-- Assigned task --
Using the records that follow, count the lines containing the word "WHITE" and give that number only.

-- Data to examine --
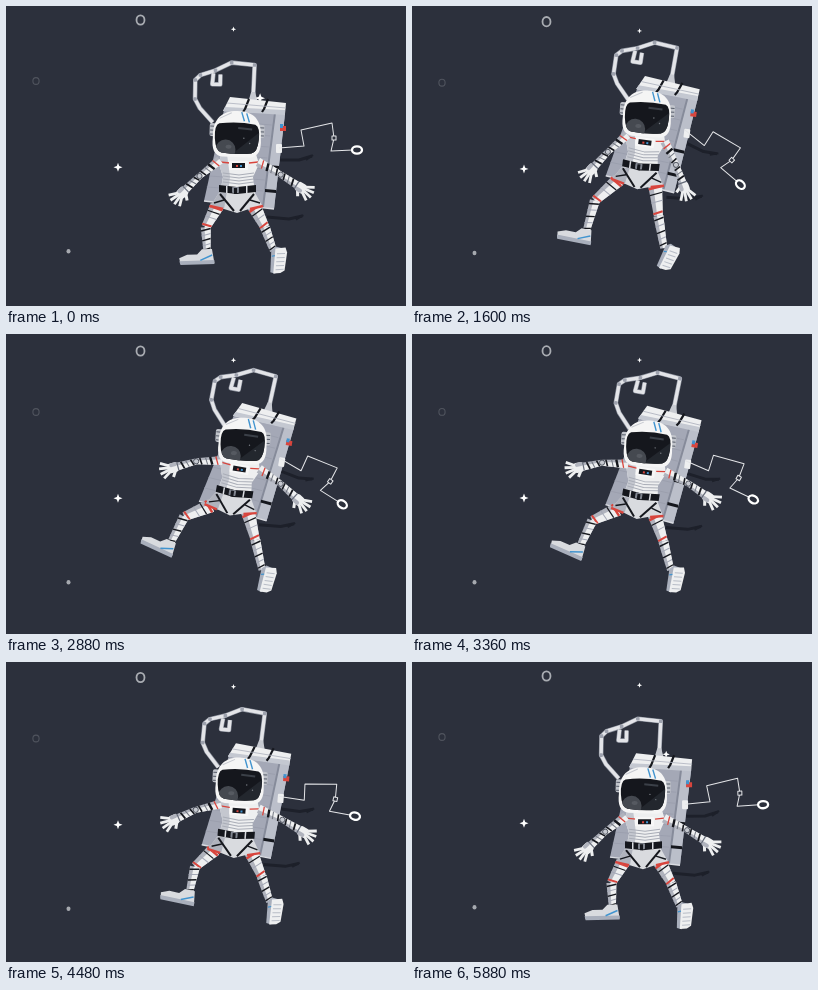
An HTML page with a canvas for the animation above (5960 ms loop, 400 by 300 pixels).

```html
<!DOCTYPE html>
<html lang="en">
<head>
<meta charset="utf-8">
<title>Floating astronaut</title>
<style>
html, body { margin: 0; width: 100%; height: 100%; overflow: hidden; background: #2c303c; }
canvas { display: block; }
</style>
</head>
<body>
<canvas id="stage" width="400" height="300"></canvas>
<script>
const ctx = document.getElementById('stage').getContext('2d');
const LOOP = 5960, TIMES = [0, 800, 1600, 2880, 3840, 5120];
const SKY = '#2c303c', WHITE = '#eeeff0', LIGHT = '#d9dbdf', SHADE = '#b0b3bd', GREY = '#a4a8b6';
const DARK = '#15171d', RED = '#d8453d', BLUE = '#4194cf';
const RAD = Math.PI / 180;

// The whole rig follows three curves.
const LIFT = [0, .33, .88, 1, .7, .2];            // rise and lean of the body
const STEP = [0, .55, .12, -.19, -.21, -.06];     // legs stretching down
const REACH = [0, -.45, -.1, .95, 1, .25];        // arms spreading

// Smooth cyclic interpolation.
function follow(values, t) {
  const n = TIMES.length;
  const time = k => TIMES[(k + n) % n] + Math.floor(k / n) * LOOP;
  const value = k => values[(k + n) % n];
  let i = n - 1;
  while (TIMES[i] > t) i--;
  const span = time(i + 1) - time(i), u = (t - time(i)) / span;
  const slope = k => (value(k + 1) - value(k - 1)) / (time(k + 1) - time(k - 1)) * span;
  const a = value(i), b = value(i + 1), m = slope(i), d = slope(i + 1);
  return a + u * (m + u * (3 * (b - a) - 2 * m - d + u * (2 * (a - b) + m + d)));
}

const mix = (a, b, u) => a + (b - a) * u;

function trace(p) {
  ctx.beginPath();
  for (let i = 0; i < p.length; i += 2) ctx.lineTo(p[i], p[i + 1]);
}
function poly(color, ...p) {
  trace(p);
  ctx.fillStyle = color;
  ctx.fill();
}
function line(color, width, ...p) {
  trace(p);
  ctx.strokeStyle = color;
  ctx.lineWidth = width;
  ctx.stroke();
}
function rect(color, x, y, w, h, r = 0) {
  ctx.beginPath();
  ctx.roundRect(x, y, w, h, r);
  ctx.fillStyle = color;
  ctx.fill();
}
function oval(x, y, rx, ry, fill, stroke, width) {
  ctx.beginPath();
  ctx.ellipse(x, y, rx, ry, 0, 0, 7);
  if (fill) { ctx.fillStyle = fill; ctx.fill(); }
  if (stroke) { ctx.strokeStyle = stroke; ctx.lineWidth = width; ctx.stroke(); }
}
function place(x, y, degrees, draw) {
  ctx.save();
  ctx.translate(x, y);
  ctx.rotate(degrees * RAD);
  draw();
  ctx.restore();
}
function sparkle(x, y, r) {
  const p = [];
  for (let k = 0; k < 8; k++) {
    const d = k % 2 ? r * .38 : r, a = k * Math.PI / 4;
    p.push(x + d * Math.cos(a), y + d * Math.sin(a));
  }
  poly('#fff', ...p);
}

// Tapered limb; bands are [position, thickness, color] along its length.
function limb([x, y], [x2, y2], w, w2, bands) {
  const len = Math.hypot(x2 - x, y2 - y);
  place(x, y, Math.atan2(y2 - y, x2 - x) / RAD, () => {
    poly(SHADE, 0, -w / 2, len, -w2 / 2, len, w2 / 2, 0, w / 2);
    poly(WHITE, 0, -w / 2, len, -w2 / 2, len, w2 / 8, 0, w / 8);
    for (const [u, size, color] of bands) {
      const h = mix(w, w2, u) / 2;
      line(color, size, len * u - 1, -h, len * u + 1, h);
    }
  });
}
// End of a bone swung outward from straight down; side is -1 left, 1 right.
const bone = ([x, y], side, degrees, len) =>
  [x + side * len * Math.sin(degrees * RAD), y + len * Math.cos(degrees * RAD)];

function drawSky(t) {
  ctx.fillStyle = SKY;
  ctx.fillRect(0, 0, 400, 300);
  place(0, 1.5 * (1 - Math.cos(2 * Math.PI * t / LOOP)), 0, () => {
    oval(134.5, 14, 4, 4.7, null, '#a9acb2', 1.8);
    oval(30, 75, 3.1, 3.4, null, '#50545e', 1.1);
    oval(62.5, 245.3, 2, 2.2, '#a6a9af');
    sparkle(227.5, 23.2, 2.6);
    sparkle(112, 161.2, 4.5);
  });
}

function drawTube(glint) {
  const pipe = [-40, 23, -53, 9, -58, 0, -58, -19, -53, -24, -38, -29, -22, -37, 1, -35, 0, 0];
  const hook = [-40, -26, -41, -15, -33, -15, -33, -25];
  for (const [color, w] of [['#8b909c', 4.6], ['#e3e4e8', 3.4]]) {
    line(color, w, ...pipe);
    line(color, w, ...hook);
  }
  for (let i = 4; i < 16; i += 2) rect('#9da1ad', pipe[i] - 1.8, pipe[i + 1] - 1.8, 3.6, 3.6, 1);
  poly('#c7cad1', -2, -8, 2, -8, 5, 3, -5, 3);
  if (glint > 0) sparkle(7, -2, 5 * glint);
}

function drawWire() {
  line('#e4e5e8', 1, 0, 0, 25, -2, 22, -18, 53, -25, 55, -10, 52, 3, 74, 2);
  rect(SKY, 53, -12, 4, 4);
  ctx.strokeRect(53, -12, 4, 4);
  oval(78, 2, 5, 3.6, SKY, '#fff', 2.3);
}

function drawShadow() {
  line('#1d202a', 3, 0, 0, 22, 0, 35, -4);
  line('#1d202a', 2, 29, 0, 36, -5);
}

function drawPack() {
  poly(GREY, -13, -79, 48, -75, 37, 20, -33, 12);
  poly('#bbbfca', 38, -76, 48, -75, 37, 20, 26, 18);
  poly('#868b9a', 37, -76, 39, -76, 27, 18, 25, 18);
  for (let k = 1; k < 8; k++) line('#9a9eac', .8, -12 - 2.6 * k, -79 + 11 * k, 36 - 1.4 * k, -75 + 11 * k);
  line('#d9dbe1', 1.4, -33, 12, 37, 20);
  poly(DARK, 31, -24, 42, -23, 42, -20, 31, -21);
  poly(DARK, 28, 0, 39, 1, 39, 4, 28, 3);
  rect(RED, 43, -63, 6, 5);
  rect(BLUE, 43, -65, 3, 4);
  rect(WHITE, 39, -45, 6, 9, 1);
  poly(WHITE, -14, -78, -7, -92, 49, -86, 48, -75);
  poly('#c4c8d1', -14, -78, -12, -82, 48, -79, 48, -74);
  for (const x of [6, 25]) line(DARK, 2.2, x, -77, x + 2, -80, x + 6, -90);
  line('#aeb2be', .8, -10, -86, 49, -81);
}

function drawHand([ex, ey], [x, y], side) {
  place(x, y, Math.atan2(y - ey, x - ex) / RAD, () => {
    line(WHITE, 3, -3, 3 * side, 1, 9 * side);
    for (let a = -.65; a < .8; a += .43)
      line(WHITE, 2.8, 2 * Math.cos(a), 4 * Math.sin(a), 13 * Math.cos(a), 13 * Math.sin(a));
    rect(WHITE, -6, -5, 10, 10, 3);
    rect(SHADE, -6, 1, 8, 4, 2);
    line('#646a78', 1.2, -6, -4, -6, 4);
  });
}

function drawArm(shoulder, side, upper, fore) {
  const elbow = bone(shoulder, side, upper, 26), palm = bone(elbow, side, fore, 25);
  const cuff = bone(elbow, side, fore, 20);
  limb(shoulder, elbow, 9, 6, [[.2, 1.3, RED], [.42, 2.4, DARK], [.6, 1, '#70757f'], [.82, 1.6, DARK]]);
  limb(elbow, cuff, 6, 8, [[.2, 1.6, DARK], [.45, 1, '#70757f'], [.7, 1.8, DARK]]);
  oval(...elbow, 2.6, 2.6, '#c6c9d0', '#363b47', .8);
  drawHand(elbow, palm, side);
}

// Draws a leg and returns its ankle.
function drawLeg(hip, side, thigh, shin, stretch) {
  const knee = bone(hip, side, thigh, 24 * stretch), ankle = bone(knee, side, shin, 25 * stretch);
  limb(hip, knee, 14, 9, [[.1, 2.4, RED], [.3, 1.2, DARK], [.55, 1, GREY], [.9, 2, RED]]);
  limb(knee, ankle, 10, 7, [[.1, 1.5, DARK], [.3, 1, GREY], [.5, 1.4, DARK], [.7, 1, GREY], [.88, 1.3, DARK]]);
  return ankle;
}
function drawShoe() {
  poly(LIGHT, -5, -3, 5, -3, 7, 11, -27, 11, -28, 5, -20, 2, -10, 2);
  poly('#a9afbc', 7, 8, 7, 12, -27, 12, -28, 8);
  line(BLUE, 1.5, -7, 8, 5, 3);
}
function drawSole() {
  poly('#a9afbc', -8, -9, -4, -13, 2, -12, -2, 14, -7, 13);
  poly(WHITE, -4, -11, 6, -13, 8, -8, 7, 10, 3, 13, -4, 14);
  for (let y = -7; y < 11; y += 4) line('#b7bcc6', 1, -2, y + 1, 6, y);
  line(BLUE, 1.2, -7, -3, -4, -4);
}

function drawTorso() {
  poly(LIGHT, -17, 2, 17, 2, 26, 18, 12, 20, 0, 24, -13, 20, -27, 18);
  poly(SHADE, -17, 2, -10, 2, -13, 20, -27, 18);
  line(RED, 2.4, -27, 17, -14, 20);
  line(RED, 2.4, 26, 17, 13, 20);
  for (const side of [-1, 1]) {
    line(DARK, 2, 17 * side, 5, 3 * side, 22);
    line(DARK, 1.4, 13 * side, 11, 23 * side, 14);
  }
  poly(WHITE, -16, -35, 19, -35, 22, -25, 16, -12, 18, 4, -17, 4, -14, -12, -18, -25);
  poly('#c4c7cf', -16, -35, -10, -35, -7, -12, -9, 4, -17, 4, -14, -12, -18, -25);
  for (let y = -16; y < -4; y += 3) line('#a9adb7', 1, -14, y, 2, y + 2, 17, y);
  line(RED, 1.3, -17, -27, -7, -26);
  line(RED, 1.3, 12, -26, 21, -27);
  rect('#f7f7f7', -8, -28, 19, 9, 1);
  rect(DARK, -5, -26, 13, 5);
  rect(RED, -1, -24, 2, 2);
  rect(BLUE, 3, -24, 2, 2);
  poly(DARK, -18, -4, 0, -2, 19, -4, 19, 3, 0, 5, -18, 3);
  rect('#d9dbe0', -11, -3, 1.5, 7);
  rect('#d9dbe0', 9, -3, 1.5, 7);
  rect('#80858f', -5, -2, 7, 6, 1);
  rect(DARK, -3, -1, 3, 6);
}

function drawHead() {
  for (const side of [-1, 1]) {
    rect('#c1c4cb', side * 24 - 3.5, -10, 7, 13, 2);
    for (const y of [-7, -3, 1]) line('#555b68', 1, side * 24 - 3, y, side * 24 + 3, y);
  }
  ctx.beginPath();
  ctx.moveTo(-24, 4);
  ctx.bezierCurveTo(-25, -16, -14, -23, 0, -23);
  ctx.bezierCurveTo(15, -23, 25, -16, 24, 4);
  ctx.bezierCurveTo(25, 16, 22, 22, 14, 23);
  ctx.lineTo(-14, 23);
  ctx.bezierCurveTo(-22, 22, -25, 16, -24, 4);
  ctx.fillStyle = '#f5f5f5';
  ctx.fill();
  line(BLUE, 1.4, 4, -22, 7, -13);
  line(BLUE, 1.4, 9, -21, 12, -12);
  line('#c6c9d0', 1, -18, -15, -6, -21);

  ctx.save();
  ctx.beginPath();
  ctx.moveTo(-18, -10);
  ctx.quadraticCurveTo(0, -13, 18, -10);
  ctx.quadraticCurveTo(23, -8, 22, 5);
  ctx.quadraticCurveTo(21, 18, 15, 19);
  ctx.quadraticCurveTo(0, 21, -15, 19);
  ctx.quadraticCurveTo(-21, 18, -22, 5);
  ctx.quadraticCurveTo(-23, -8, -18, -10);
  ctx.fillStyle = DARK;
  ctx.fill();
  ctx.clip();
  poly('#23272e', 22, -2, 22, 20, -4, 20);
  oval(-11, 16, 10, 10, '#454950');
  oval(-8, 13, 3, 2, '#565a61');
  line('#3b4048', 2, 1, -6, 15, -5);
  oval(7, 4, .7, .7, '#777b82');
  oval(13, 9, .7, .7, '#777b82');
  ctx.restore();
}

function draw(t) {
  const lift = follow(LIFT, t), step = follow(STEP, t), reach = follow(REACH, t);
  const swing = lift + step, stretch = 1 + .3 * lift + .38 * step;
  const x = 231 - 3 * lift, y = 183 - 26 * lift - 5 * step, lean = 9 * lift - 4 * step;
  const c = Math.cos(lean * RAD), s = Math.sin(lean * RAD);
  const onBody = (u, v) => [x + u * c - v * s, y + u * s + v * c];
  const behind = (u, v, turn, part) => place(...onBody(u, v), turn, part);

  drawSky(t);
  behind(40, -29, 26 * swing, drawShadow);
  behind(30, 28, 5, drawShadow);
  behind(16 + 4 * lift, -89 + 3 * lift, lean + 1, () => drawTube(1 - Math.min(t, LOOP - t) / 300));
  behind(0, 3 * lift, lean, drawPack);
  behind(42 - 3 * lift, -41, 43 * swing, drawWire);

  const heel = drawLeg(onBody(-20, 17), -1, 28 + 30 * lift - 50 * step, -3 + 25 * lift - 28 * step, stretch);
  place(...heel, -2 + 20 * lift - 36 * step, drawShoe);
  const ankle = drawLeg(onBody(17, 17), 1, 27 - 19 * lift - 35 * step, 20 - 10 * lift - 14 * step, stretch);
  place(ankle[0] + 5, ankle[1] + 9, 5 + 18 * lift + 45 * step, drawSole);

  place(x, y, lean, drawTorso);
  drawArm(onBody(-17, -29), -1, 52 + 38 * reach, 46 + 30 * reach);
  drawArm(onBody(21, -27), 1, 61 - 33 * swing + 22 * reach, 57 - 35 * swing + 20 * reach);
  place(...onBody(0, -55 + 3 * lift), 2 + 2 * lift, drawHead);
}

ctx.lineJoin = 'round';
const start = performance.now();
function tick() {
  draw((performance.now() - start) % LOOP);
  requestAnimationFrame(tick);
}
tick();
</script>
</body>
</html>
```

-- Output below --
9